By David Michael Courtland 06/23/2011
Oxnard’s frequently divided Rio School Board trustees came together long enough to unanimously pick Dr. John Fitzpatrick to temporarily manage the troubled school district, Board President Eleanor Torres announced at the board’s June 10 meeting.
“I like to help districts that are troubled; I see myself as a problem solver,” Fitzpatrick said in a June 14 phone conversation. “Rio has a lot of issues, and I think my experience will help.”
Among issues Fitzpatrick said he wanted to address immediately are bringing together the board’s divided trustees and straightening out management of meetings “that they seem to be having a problem with.” He also singled out the district’s ongoing budget crisis, adding that he wants to resolve issues with teachers negotiating a new contract.
Fitzpatrick, who is scheduled to take office July 1, retired after nine years as Las Virgenes Unified School District’s superintendent in July 2004. He served as Pepperdine University’s superintendent in residence from 2004 to 2009, more recently handling interim superintendent duties for Beverly Hills Unified and South Pasadena Unified School Districts.
During Fitzpatrick’s tenure in Las Virgenes, which is based in Los Angeles County but includes some Ventura County schools, students consistently racked up some of the highest API (Academic Performance Index) scores in Southern California. (Seven of the eight schools in the Rio School District are in program improvement, meaning the schools are performing below average in the state, though test scores have improved over the years.) He was also instrumental in getting a parcel tax and a $93 million facilities bond measure approved by voters.
Fitzpatrick and four other retirees with experience as interims were interviewed in recent weeks by Rio’s board as they worked with Ventura County Office of Education Superintendent Stanley Mantooth to find a replacement for the district’s controversial former Superintendent Sherianne Cotterell.
“The way I like to describe things in Rio is ‘unsettled,’ ” Mantooth said on June 13, noting that Fitzpatrick was among several retired superintendents who expressed interest in the job even before the board launched a formal search.
“Really high-quality leaders don’t want to go where the work is easy,” Mantooth continued. “They embrace challenges because they have exceptional skills and experience — I think it’s a really good person who won’t shy away from it.”
Mantooth said the board had interviewed “five very good candidates,” and that although Fitzpatrick wouldn’t be able to solve all of the district’s problems, he would lay the groundwork for a permanent superintendent.
“I was impressed that he had an entry plan; I was very impressed with that part of his presentation,” said Trustee Mike Barber on June 14, noting that Fitzpatrick’s plan was very detailed.

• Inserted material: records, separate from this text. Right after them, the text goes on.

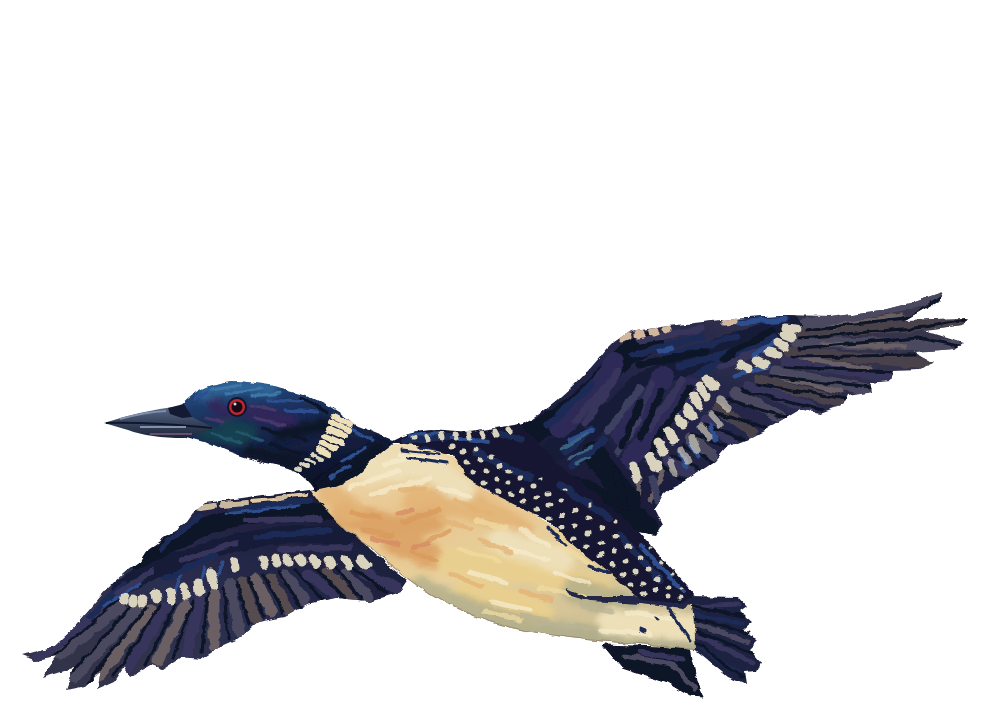
<!DOCTYPE html>
<html lang="en">
<head>
<meta charset="utf-8">
<title>Loon in flight</title>
<style>
:root{--paper:#fff;--ink:#0e1226;--night:#171b38;--navy:#1d2a57;--blue:#2f4f8f;--violet:#37345c;--slate:#4b4a60;--taupe:#6a5e62;--cream:#eddfb8;--spot:#d9d3bd;--peach:#e3b273;--orange:#d99a5c;--straw:#e9cf8f;--sage:#a8a888;--red:#c0262f}
html,body{margin:0;background:var(--paper);overflow:hidden}
svg{display:block;width:1008px;height:721px}
.strokes path{fill:none;stroke-linecap:round}
.ink{fill:var(--ink);stroke:var(--ink)}
.night{stroke:var(--night)}.navy{stroke:var(--navy)}.blue{stroke:var(--blue)}.violet{stroke:var(--violet)}.slate{stroke:var(--slate)}.taupe{stroke:var(--taupe)}.dark{stroke:var(--ink)}
.cream{stroke:var(--cream)}.peach{stroke:var(--peach)}.orange{stroke:var(--orange)}.straw{stroke:var(--straw)}.sage{stroke:var(--sage)}.spot{stroke:var(--spot)}
.spots{fill:none;stroke:var(--spot);stroke-linecap:round}
</style>
</head>
<body>
<svg viewBox="0 0 1008 721" role="img" aria-label="Painted loon flying to the left with spread wings">
<defs>
<filter id="brush" x="-5%" y="-5%" width="110%" height="110%">
<feTurbulence type="fractalNoise" baseFrequency=".06 .09" numOctaves="3" seed="7" result="n"/>
<feDisplacementMap in="SourceGraphic" in2="n" scale="6" xChannelSelector="R" yChannelSelector="G"/>
</filter>
<filter id="soft"><feGaussianBlur stdDeviation="3"/></filter>
<linearGradient id="nearTone" x1="0" y1="1" x2="1" y2="0"><stop offset="0" stop-color="#12152d"/><stop offset=".5" stop-color="#25264a"/><stop offset="1" stop-color="#3d3a4d"/></linearGradient>
<linearGradient id="farTone" x1="1" y1="0" x2="0" y2="1"><stop offset="0" stop-color="#14172f"/><stop offset=".55" stop-color="#2b2d50"/><stop offset="1" stop-color="#353647"/></linearGradient>
<linearGradient id="bellyTone" x1=".1" y1="0" x2=".7" y2="1"><stop offset="0" stop-color="#efe3c0"/><stop offset=".3" stop-color="#e8c48c"/><stop offset=".6" stop-color="#e7d09c"/><stop offset="1" stop-color="#c8bc94"/></linearGradient>
<linearGradient id="headTone" x1="0" y1="0" x2=".3" y2="1"><stop offset="0" stop-color="#27548a"/><stop offset=".4" stop-color="#1a2d58"/><stop offset="1" stop-color="#0d1228"/></linearGradient>
<linearGradient id="billTone" x1="0" y1="0" x2="0" y2="1"><stop offset="0" stop-color="#5b6d8b"/><stop offset=".5" stop-color="#38455f"/><stop offset="1" stop-color="#1d2439"/></linearGradient>
<path id="nearWing" d="M490 442L515 430L540 414Q575 388 600 357Q612 339 630 332L668 326L720 320L780 316L830 317L888 309L915 302L943 292L938 301L905 320L968 318L962 326L925 331L963 343L955 349L915 352L934 363L920 369L893 370L890 381L870 383L872 391L848 395L843 405L820 413L800 409L785 418L765 430L745 440L728 446L715 461L700 471L686 480L672 487L663 495L655 508L663 524L656 536L640 533L590 515Z"/>
<path id="farWing" d="M315 488L270 494L205 503Q193 511 186 522L147 550L140 561Q116 577 95 603L75 627L55 646L22 655L35 660L57 656L42 678L74 668L66 690L85 686L101 671L97 689L115 681L125 666L130 677L152 664L162 670L182 657L200 659L214 650L235 641L258 622L285 617L308 604L335 598L370 601L400 592L408 580L370 550Z"/>
<path id="belly" d="M388 444L432 444L460 462L485 490L530 510L560 532L600 558L632 592L692 603L696 650L640 644Q560 640 500 625Q450 610 410 580L370 548Q330 520 311 490L345 478Z"/>
<path id="back" d="M388 442Q408 431 430 429L470 432L520 424L560 466L600 497L640 533L665 562L695 595L680 603L640 600L615 577L580 550L545 519L500 497L470 481L452 455L425 446Z"/>
<path id="head" d="M176 410Q195 386 230 381Q260 381 300 393Q335 406 355 425L395 441Q373 457 362 471Q345 486 315 491Q306 473 285 467Q250 460 225 450L205 441L182 435Z"/>
<clipPath id="inNear"><use href="#nearWing"/></clipPath>
<clipPath id="inFar"><use href="#farWing"/></clipPath>
<clipPath id="inBelly"><use href="#belly"/></clipPath>
<clipPath id="inHead"><use href="#head"/></clipPath>
</defs>

<g id="tail-and-feet" filter="url(#brush)">
<path class="ink" d="M603 645L690 648L697 682L704 697L690 696L668 683L622 668Z"/>
<path fill="#1b2140" d="M655 603L690 596L738 597L746 606L739 611L752 622L744 629L757 642L750 649L761 662L757 671L744 672L746 685L728 677L712 664L692 648Z"/>
<g class="strokes" stroke-width="5">
<path class="slate" d="M625 656L672 664L695 689M690 622L748 642"/>
<path class="violet" d="M640 653L683 659M695 634L753 663M690 607L738 605"/>
<path class="navy" d="M688 614L742 623M702 649L738 673"/>
<path class="dark" stroke-width="3" d="M680 603L744 616M682 616L748 633M690 629L752 653M697 643L742 678"/>
</g>
</g>

<g id="far-wing" filter="url(#brush)">
<use href="#farWing" fill="url(#farTone)"/>
<g class="strokes" clip-path="url(#inFar)">
<g id="far-flight-feathers" stroke-width="11">
<path class="slate" d="M120 607L60 655M136 610L74 678M230 584L240 634M285 576L305 600M345 574L368 596"/>
<path class="taupe" d="M150 610L100 675M185 606L158 660M214 594L214 645M255 578L272 612"/>
<path class="violet" d="M165 608L128 668M200 600L187 654M308 574L334 594M365 574L396 588M106 605L38 657"/>
<path stroke="#564c50" d="M242 582L256 620M270 578L290 612M327 573L350 597"/>
</g>
<g stroke-width="3">
<path class="dark" d="M118 600L50 660M130 606L66 680M146 608L88 682M160 606L114 676M176 604L146 664M193 602L173 658M208 594L202 652M224 588L228 640M237 582L249 624M249 578L264 617M263 574L283 612M278 572L301 606M296 570L322 600M316 568L344 598M336 568L362 600M354 568L386 592"/>
</g>
<g stroke-width="17">
<path class="dark" d="M328 512Q250 510 208 526Q172 540 142 566"/>
<path class="night" d="M345 536Q270 530 210 550Q165 562 120 588"/>
</g>
<g stroke-width="6">
<path class="navy" d="M310 500L230 510M200 517L160 548M330 530L255 537M215 555L165 578M125 583L90 617"/>
<path class="violet" d="M320 519L246 520M235 543L182 561M350 547L280 549M152 571L118 593"/>
<path class="blue" stroke-width="3" d="M299 505L226 514M222 562L214 585M205 568L200 588M180 576L175 591M140 583L105 606"/>
</g>
<path stroke="#c9b7a0" stroke-width="6" d="M200 508L214 506M222 505L246 503M278 498L286 497"/>
<path stroke="#e0c9a0" stroke-width="4" d="M252 501L274 499M290 496L306 494"/>
</g>
<path class="spots" stroke-width="9" d="M124 597L124 599M133 600L133 602M143 599L142 603M155 594L156 599M170 592L172 600M184 586L186 596M198 583L199 592M211 573L214 586M234 562L236 567M262 560L264 564M275 559L277 563M287 557L289 562M299 558L302 562M313 559L317 564M328 560L331 565M345 560L350 566M361 559L367 566"/>
</g>

<g id="near-wing" filter="url(#brush)">
<use href="#nearWing" fill="url(#nearTone)"/>
<g class="strokes" clip-path="url(#inNear)">
<g id="near-flight-feathers" stroke-width="11">
<path class="slate" d="M800 326L936 298M798 342L955 346M775 372L866 389M735 393L780 416M690 438L712 455"/>
<path stroke="#4a434c" d="M802 334L962 322M790 352L928 363M760 380L840 402M718 408L752 432"/>
<path class="violet" d="M785 362L890 376M748 386L812 408M705 420L732 442M668 460L690 474"/>
<path class="taupe" stroke-width="5" d="M830 327L902 315M822 344L905 346M800 358L870 369M780 377L842 392M664 470L650 500M640 478L638 500"/>
</g>
<path class="dark" stroke-width="3" d="M806 330L912 317L940 297M800 338L925 327L965 320M800 348L918 338L960 346M793 357L915 355M785 367L895 372M770 376L872 387M756 384L846 399M742 390L822 410M728 400L788 418M714 412L766 428M704 424L746 440M692 434L726 447M684 445L712 461M672 456L700 470M662 466L686 482"/>
<g stroke-width="22">
<path class="dark" d="M500 448Q560 424 600 384Q622 352 652 342M540 474L606 500L648 526M592 452L630 500"/>
<path class="night" d="M530 462Q600 430 640 384L720 348L790 326"/>
</g>
<path stroke="#2d2b58" stroke-width="20" d="M560 428Q595 402 614 362M622 436L664 376M632 458L690 386"/>
<g stroke-width="7">
<path class="navy" d="M566 452L590 430M572 466L604 440M664 358L736 336M680 366L758 346M700 372L774 338M740 322L786 319M633 355L702 336M548 425L592 384"/>
<path class="violet" d="M575 421L610 382M630 428L652 384M650 429L682 380M585 424L618 372M720 367L765 349M640 340L700 329"/>
<path stroke="#3c4160" d="M608 432L640 388M618 452L638 420M652 478L658 500"/>
<path class="blue" stroke-width="5" d="M725 324L785 319M570 440L592 430M660 351L672 348M755 355L775 342M735 376L768 366M692 443L698 456M680 452L686 468M710 426L716 440"/>
<path stroke="#3b6480" stroke-width="3" d="M562 448L586 434M568 460L592 446M577 464L590 457"/>
<path class="dark" d="M640 402L622 446M662 392L640 438M690 388L652 450M705 352L640 364M772 330L724 358M615 470L626 508"/>
</g>
<path stroke="#d3b79c" stroke-width="7" d="M622 339L629 336M638 334L642 333M652 332L655 331M665 330L668 329M724 323L735 321"/>
</g>
<path class="spots" stroke-width="9" d="M634 467L637 478M650 456L654 466M657 464L658 468M659 443L663 452M669 431L673 440M679 418L683 424M687 408L692 416M694 396L700 406M700 387L707 396M706 379L715 386M740 365L749 369M757 360L765 364M769 352L778 355M777 343L786 347M784 335L793 338M786 328L796 329"/>
<path class="spots" stroke="#8f98aa" opacity=".65" stroke-width="7" d="M671 462L675 473M682 450L687 462M692 438L698 450M701 426L709 438M711 414L720 424M720 400L728 408"/>
</g>

<g id="body" filter="url(#brush)">
<use href="#belly" fill="url(#bellyTone)"/>
<g class="strokes" clip-path="url(#inBelly)">
<g stroke-width="26" filter="url(#soft)">
<path class="orange" opacity=".75" d="M345 516L400 530L432 520M395 542L430 556"/>
<path class="peach" opacity=".8" d="M415 500L480 508L520 530M330 495L350 510"/>
<path class="straw" d="M450 560L530 570L600 590M470 590L540 612"/>
<path class="sage" opacity=".7" d="M420 590Q500 630 600 640L690 650M575 590L625 606"/>
<path class="cream" d="M370 470L430 466L462 490M500 540L560 560M610 622L690 628"/>
</g>
<g stroke-width="5" opacity=".75">
<path stroke="#f6ebcb" d="M350 488L400 470M372 494L430 478M400 455L440 462M385 465L412 458M440 488L470 496M505 548L548 560M520 530L548 545M470 572L505 582M555 572L590 584M492 602L530 610M625 612L672 618M600 630L650 634"/>
<path class="orange" d="M352 512L380 518M362 530L392 536M402 522L440 510M430 540L450 530M412 552L436 560"/>
<path stroke="#d58a62" d="M372 538L398 544M414 548L428 542M398 514L412 510"/>
<path class="peach" d="M455 502L490 514M440 520L470 528M480 540L510 552M450 574L480 586M520 592L552 600M400 490L424 488"/>
<path stroke="#f0dba2" d="M460 548L500 562M540 588L584 596M562 548L592 564M475 520L505 528M485 612L520 620"/>
<path stroke="#b9b394" d="M540 624L590 628M582 606L612 612M450 598L478 608M520 616L548 620"/>
</g>
<path stroke="#9a8b73" stroke-width="2" d="M311 492Q330 520 370 548L410 580Q450 610 500 625Q560 640 640 644L695 650"/>
</g>
<path fill="#20284a" d="M566 588L585 596L632 596L690 601L684 609L640 604L590 601L570 595Z"/>
<g class="strokes" stroke-width="3"><path class="navy" d="M402 450L440 454M408 458L446 464M420 446L450 452M548 528L566 546M590 566L610 574M668 608L690 640M640 630L645 632M655 616L658 618"/></g>
</g>

<g id="spotted-back" filter="url(#brush)">
<use href="#back" fill="#141830"/>
<g class="strokes" stroke-width="7">
<path class="navy" d="M405 440L455 436M475 452L530 478M560 485L610 518M620 535L660 580M500 434L520 440"/>
<path class="blue" stroke-width="4" d="M410 435L440 433M452 437L490 442M640 545L672 580M655 562L684 592"/>
</g>
<g class="spots">
<path stroke-width="5" d="M413 438h1M427 436l1 3M441 434l1 4M455 434l1 4M469 433l1 4M482 433l2 4M495 431l2 4M508 429l2 3M452 446h1M462 452h1M474 450h1M467 462h1M480 460h1M491 456h1M473 473h1M486 470h1M499 466h1M509 471h1M483 483h1M496 480h1M508 483h1M520 478h1M497 491h1M510 494h1M522 490h1M533 486h1M523 501h1M536 498h1M547 493h1M536 509h1M549 506h1M560 501h1M549 518h1M562 515h1M575 510h1M560 528h1M574 525h1M588 518h1M573 538h1M587 534h1M601 528h1M586 546h1M601 543h1M615 537h1M600 555h1M614 551h1M628 546h1M612 565h1M626 561h1M640 557h1M621 575h1M634 572h1M648 569h1M630 585h1M643 583h1M657 579h1M642 593h1M655 590h1M668 587h1M668 596h1"/>
<path stroke-width="3" d="M650 549h1M661 563h1M672 575h1M681 589h1M565 490h1M590 505h1M615 522h1M680 598h1M540 480h1"/>
</g>
</g>

<g id="head-and-neck" filter="url(#brush)">
<use href="#head" fill="url(#headTone)"/>
<g class="strokes" clip-path="url(#inHead)">
<g stroke-width="14" filter="url(#soft)">
<path stroke="#2d6496" d="M205 394Q235 382 270 389"/>
<path stroke="#33285a" d="M250 412L290 420M215 404L225 414"/>
<path stroke="#173f50" d="M205 432L240 440M225 426L250 432"/>
<path class="dark" d="M250 452L300 462M280 435L325 425M325 484L380 448"/>
</g>
<g stroke-width="3">
<path stroke="#3d76a4" d="M212 390L240 385M226 394L262 389M252 396L280 393"/>
<path class="blue" d="M268 400L302 402M285 410L318 412M350 428L375 441M342 462L365 447M330 478L350 466M195 398L208 393"/>
<path stroke="#473769" d="M252 405L275 410M255 418L285 425M206 418L222 422"/>
<path stroke="#20556a" d="M212 434L240 444M238 432L262 440"/>
<path class="dark" d="M262 428L306 440M270 444L300 454M300 398L328 412"/>
</g>
</g>
<g id="collar" class="strokes" stroke-width="6">
<path class="cream" d="M334 416L350 424M331 422L349 431M328 429L346 437M325 436L341 443M322 443L335 449M318 449L328 454"/>
<path class="spot" stroke-width="4" d="M313 455L322 459M307 460L315 463M301 464L307 467M296 468L300 469"/>
</g>
</g>

<g id="bill">
<path fill="url(#billTone)" d="M104 423Q140 411 180 406L186 414L214 428L196 434L184 438Q150 438 128 430Z"/>
<path fill="#131a31" d="M168 408L184 404L192 417L182 418L170 414Z"/>
<path fill="none" stroke="#11172b" stroke-width="2" d="M106 423Q150 422 212 428"/>
<path fill="none" stroke="#8091a9" stroke-width="2" d="M120 419Q145 412 166 411M140 427L186 427"/>
<path fill="none" stroke="#62506c" stroke-width="2" d="M150 434L192 434"/>
</g>

<g id="eye">
<circle cx="237" cy="407" r="10" fill="#10142b"/>
<circle cx="237" cy="407" r="8" fill="var(--red)"/>
<circle cx="237" cy="407" r="5.5" fill="#150b16"/>
<circle cx="235" cy="404" r="1.5" fill="#e7d4d4"/>
</g>
</svg>
</body>
</html>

Barber said he also liked the fact that Fitzpatrick is familiar with Ventura County and its Board of Education. “We need leadership — we sure don’t have it now.”
Leadership, or lack of it, has been a central issue driving apart trustees, teachers and parents for more than a decade, with board members often at odds with superintendents as well as each other.
Complicating matters still further is the district’s budget crisis. Rio’s board has had a strained relationship with the Rio Teacher’s Association, and negotiations over a new contract with teachers are at an impasse.
Finance Director Mark Krueger, who has been sharing district management duties with Assistant Superintendent Barbara Wagner, has identified teachers’ medical and retirement benefits as the factors most contributing to a budget deficit.
In March, the board fired Cotterell, with only Trustee Tim Blaylock voting no. Barber was unable to attend that meeting but has made it clear he opposed firing the embattled administrator, who has since filed a suit against the district.
Barber and Tim Blaylock have maintained that the cash-strapped district can’t afford Cotterell’s severance package; trustees Torres, Henrietta Macias and Ramon Rodriguez have stood firm in their decision to fire Cotterell.
At last week’s meeting, Torres announced Cotterell’s lawsuit.
Cotterell is alleging that the board did not properly give her or the public notice that it was considering firing her. The Brown Act, which governs the conduct of meetings by public officials, requires 60 days’ notice.